Your instructions ▸ For the data below, please report each line where the word "points" is found.

Source material ▸
# # #

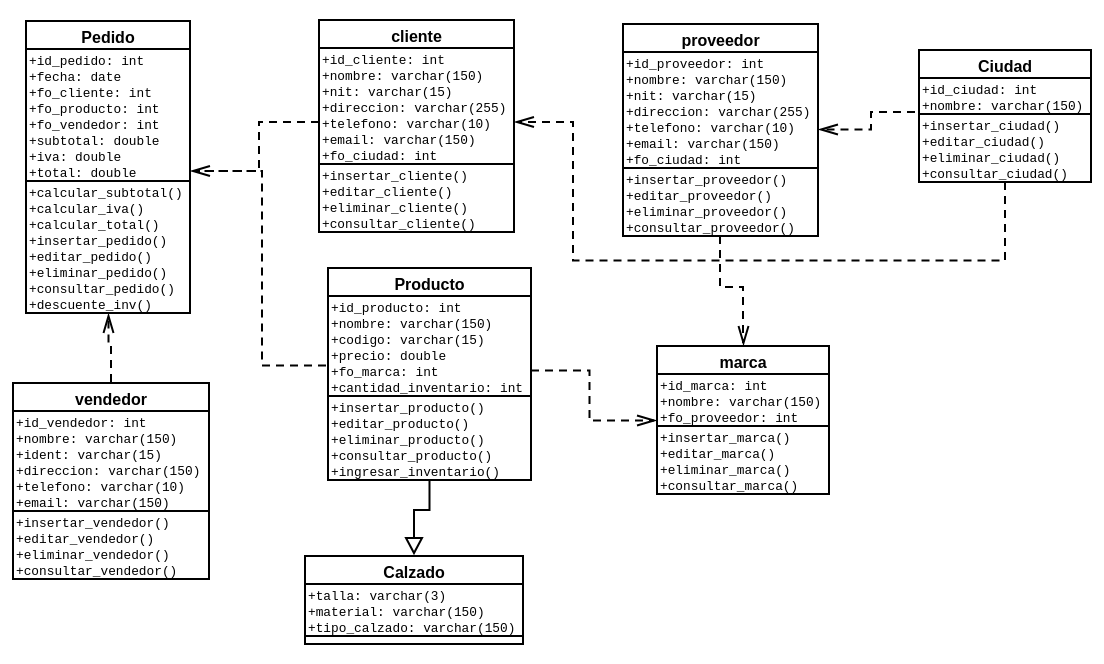
<!DOCTYPE html>
<html lang="es">
<head>
<meta charset="utf-8">
<title>Diagrama de clases</title>
<style>
:root { --ink: #000; --paper: #fff; }
* { box-sizing: border-box; margin: 0; padding: 0; }
body { width: 1104px; height: 664px; overflow: hidden; background: var(--paper); color: var(--ink); }
.diagram { position: relative; width: 1104px; height: 664px; overflow: hidden; }
.relations { position: absolute; left: 0; top: 0; fill: none; stroke: var(--ink); stroke-width: 2; }
.dependency { stroke-dasharray: 8 6; }
.class { position: absolute; border: 2px solid var(--ink); background: var(--paper); }
.class h2 { height: 26px; padding-top: 5px; font: bold 16px/21px "Liberation Sans", Arial, sans-serif; text-align: center; }
.class ul { list-style: none; border-top: 2px solid var(--ink); padding: 2px 0 0 2px; font: 12.8px/16px "Liberation Mono", "Courier New", monospace; white-space: nowrap; }
.class li { position: relative; top: 2px; height: 16px; }
.class ul.empty { height: 8px; }
#pedido { left: 25px; top: 20px; width: 166px; }
#cliente { left: 318px; top: 19px; width: 197px; }
#proveedor { left: 622px; top: 23px; width: 197px; }
#ciudad { left: 918px; top: 49px; width: 174px; }
#producto { left: 327px; top: 267px; width: 205px; }
#marca { left: 656px; top: 345px; width: 174px; }
#vendedor { left: 12px; top: 382px; width: 198px; }
#calzado { left: 304px; top: 555px; width: 220px; }
</style>
</head>
<body>
<main class="diagram">
  <section class="class" id="pedido">
    <h2>Pedido</h2>
    <ul><li>+id_pedido: int</li><li>+fecha: date</li><li>+fo_cliente: int</li><li>+fo_producto: int</li><li>+fo_vendedor: int</li><li>+subtotal: double</li><li>+iva: double</li><li>+total: double</li></ul>
    <ul><li>+calcular_subtotal()</li><li>+calcular_iva()</li><li>+calcular_total()</li><li>+insertar_pedido()</li><li>+editar_pedido()</li><li>+eliminar_pedido()</li><li>+consultar_pedido()</li><li>+descuente_inv()</li></ul>
  </section>
  <section class="class" id="cliente">
    <h2>cliente</h2>
    <ul><li>+id_cliente: int</li><li>+nombre: varchar(150)</li><li>+nit: varchar(15)</li><li>+direccion: varchar(255)</li><li>+telefono: varchar(10)</li><li>+email: varchar(150)</li><li>+fo_ciudad: int</li></ul>
    <ul><li>+insertar_cliente()</li><li>+editar_cliente()</li><li>+eliminar_cliente()</li><li>+consultar_cliente()</li></ul>
  </section>
  <section class="class" id="proveedor">
    <h2>proveedor</h2>
    <ul><li>+id_proveedor: int</li><li>+nombre: varchar(150)</li><li>+nit: varchar(15)</li><li>+direccion: varchar(255)</li><li>+telefono: varchar(10)</li><li>+email: varchar(150)</li><li>+fo_ciudad: int</li></ul>
    <ul><li>+insertar_proveedor()</li><li>+editar_proveedor()</li><li>+eliminar_proveedor()</li><li>+consultar_proveedor()</li></ul>
  </section>
  <section class="class" id="ciudad">
    <h2>Ciudad</h2>
    <ul><li>+id_ciudad: int</li><li>+nombre: varchar(150)</li></ul>
    <ul><li>+insertar_ciudad()</li><li>+editar_ciudad()</li><li>+eliminar_ciudad()</li><li>+consultar_ciudad()</li></ul>
  </section>
  <section class="class" id="producto">
    <h2>Producto</h2>
    <ul><li>+id_producto: int</li><li>+nombre: varchar(150)</li><li>+codigo: varchar(15)</li><li>+precio: double</li><li>+fo_marca: int</li><li>+cantidad_inventario: int</li></ul>
    <ul><li>+insertar_producto()</li><li>+editar_producto()</li><li>+eliminar_producto()</li><li>+consultar_producto()</li><li>+ingresar_inventario()</li></ul>
  </section>
  <section class="class" id="marca">
    <h2>marca</h2>
    <ul><li>+id_marca: int</li><li>+nombre: varchar(150)</li><li>+fo_proveedor: int</li></ul>
    <ul><li>+insertar_marca()</li><li>+editar_marca()</li><li>+eliminar_marca()</li><li>+consultar_marca()</li></ul>
  </section>
  <section class="class" id="vendedor">
    <h2>vendedor</h2>
    <ul><li>+id_vendedor: int</li><li>+nombre: varchar(150)</li><li>+ident: varchar(15)</li><li>+direccion: varchar(150)</li><li>+telefono: varchar(10)</li><li>+email: varchar(150)</li></ul>
    <ul><li>+insertar_vendedor()</li><li>+editar_vendedor()</li><li>+eliminar_vendedor()</li><li>+consultar_vendedor()</li></ul>
  </section>
  <section class="class" id="calzado">
    <h2>Calzado</h2>
    <ul><li>+talla: varchar(3)</li><li>+material: varchar(150)</li><li>+tipo_calzado: varchar(150)</li></ul>
    <ul class="empty"></ul>
  </section>
  <svg class="relations" width="1104" height="664" viewBox="0 0 1104 664" aria-hidden="true">
    <defs><polyline id="arrow" points="-17,-5 0,0 -17,5"/></defs>
    <g class="dependency">
      <polyline points="319,122 259,122 259,171 193,171"/>
      <polyline points="326,365.5 262,365.5 262,171 193,171"/>
      <polyline points="915,112 871,112 871,129.5 821,129.5"/>
      <polyline points="1005,182 1005,260.5 573,260.5 573,122 517,122"/>
      <polyline points="720,236 720,287 743,287 743,343"/>
      <polyline points="531,370.5 589.5,370.5 589.5,420.5 654,420.5"/>
      <polyline points="111,382 111,346 108.5,346 108.5,317"/>
    </g>
    <use href="#arrow" transform="translate(193 171) rotate(180)"/>
    <use href="#arrow" transform="translate(821 129.5) rotate(180)"/>
    <use href="#arrow" transform="translate(517 122) rotate(180)"/>
    <use href="#arrow" transform="translate(743.5 343) rotate(90)"/>
    <use href="#arrow" transform="translate(654 420.5)"/>
    <use href="#arrow" transform="translate(108.5 316) rotate(-90)"/>
    <polyline points="429.5,481 429.5,510 414,510 414,538"/>
    <polygon points="406,538 422,538 414,553"/>
  </svg>
</main>
</body>
</html>
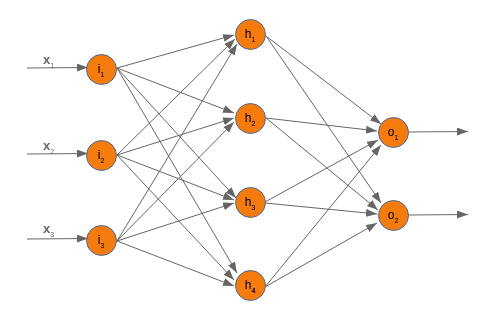
<!DOCTYPE html>
<html lang="en">
<head>
<meta charset="utf-8">
<title>Neural network diagram</title>
<style>
:root {
  --paper: #ffffff;
  --node: #f57c0c;
  --node-edge: #4a6a9c;
  --line: #666666;
  --ink: #000000;
}
* { box-sizing: border-box; }
html, body { margin: 0; overflow: hidden; background: var(--paper); }
.network {
  position: relative;
  width: 496px;
  height: 320px;
  overflow: hidden;
  background: var(--paper);
  font-family: "Liberation Sans", Arial, sans-serif;
}
.connections { position: absolute; left: 0; top: 0; }
.connections line { stroke: var(--line); stroke-width: 1; marker-end: url(#arrow); }
.connections marker path { fill: var(--line); }
.node {
  position: absolute;
  left: var(--x);
  top: var(--y);
  width: 31px;
  height: 31px;
  margin: -15.5px 0 0 -15.5px;
  display: flex;
  align-items: center;
  justify-content: center;
  border: 1px solid var(--node-edge);
  border-radius: 50%;
  background: var(--node);
  color: var(--ink);
  font-size: 12px;
  line-height: 14px;
}
.signal {
  position: absolute;
  left: 43px;
  top: var(--y);
  color: var(--line);
  font-size: 13px;
  font-weight: bold;
  line-height: 14px;
}
sub {
  position: relative;
  top: 4px;
  font-size: 7px;
  line-height: 0;
  vertical-align: baseline;
}
.signal sub { font-weight: normal; }
.strong { font-weight: bold; }
</style>
</head>
<body>
<main class="network">
  <svg class="connections" width="496" height="320" viewBox="0 0 496 320" aria-hidden="true">
    <defs>
      <marker id="arrow" markerUnits="userSpaceOnUse" markerWidth="11" markerHeight="8" refX="11" refY="4" orient="auto">
        <path d="M0 0 11 4 0 8Z"/>
      </marker>
    </defs>
    <g class="inputs">
      <line x1="27" y1="68" x2="88" y2="67.5"/>
      <line x1="27" y1="154" x2="88" y2="153.5"/>
      <line x1="27" y1="239" x2="88" y2="238.5"/>
    </g>
    <g class="input-to-hidden">
      <line x1="117" y1="68" x2="234" y2="35"/>
      <line x1="117" y1="68" x2="234" y2="113"/>
      <line x1="117" y1="68" x2="236" y2="198"/>
      <line x1="117" y1="68" x2="237" y2="273"/>
      <line x1="117" y1="155" x2="235" y2="39"/>
      <line x1="117" y1="155" x2="234" y2="118"/>
      <line x1="117" y1="155" x2="234" y2="200"/>
      <line x1="117" y1="155" x2="234" y2="280"/>
      <line x1="117" y1="241" x2="237" y2="44"/>
      <line x1="117" y1="241" x2="234" y2="122"/>
      <line x1="117" y1="241" x2="234" y2="203"/>
      <line x1="117" y1="241" x2="234" y2="286"/>
    </g>
    <g class="hidden-to-output">
      <line x1="266" y1="36" x2="381" y2="124"/>
      <line x1="266" y1="36" x2="381" y2="203"/>
      <line x1="266" y1="118" x2="377" y2="131"/>
      <line x1="266" y1="118" x2="378" y2="210"/>
      <line x1="265" y1="202" x2="378" y2="140"/>
      <line x1="265" y1="203" x2="377" y2="214"/>
      <line x1="265" y1="287" x2="381" y2="145"/>
      <line x1="265" y1="287" x2="377" y2="223"/>
    </g>
    <g class="outputs">
      <line x1="408" y1="132" x2="468" y2="131.5"/>
      <line x1="408" y1="215" x2="468" y2="214.5"/>
    </g>
  </svg>

  <div class="signal" style="--y:53px">x<sub>1</sub></div>
  <div class="signal" style="--y:139px">x<sub>2</sub></div>
  <div class="signal" style="--y:222px">x<sub>3</sub></div>

  <div class="node" style="--x:101px;--y:69px"><span>i<sub>1</sub></span></div>
  <div class="node" style="--x:101px;--y:155px"><span>i<sub>2</sub></span></div>
  <div class="node" style="--x:101px;--y:240px"><span>i<sub>3</sub></span></div>

  <div class="node" style="--x:250px;--y:34px"><span>h<sub>1</sub></span></div>
  <div class="node" style="--x:250px;--y:118px"><span>h<sub>2</sub></span></div>
  <div class="node" style="--x:250px;--y:202px"><span>h<sub>3</sub></span></div>
  <div class="node" style="--x:250px;--y:285px"><span>h<sub class="strong">4</sub></span></div>

  <div class="node" style="--x:393px;--y:132px"><span>o<sub>1</sub></span></div>
  <div class="node" style="--x:393px;--y:215px"><span>o<sub>2</sub></span></div>
</main>
</body>
</html>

# # #

Expected answer ▸
    <defs><polyline id="arrow" points="-17,-5 0,0 -17,5"/></defs>
      <polyline points="319,122 259,122 259,171 193,171"/>
      <polyline points="326,365.5 262,365.5 262,171 193,171"/>
      <polyline points="915,112 871,112 871,129.5 821,129.5"/>
      <polyline points="1005,182 1005,260.5 573,260.5 573,122 517,122"/>
      <polyline points="720,236 720,287 743,287 743,343"/>
      <polyline points="531,370.5 589.5,370.5 589.5,420.5 654,420.5"/>
      <polyline points="111,382 111,346 108.5,346 108.5,317"/>
    <polyline points="429.5,481 429.5,510 414,510 414,538"/>
    <polygon points="406,538 422,538 414,553"/>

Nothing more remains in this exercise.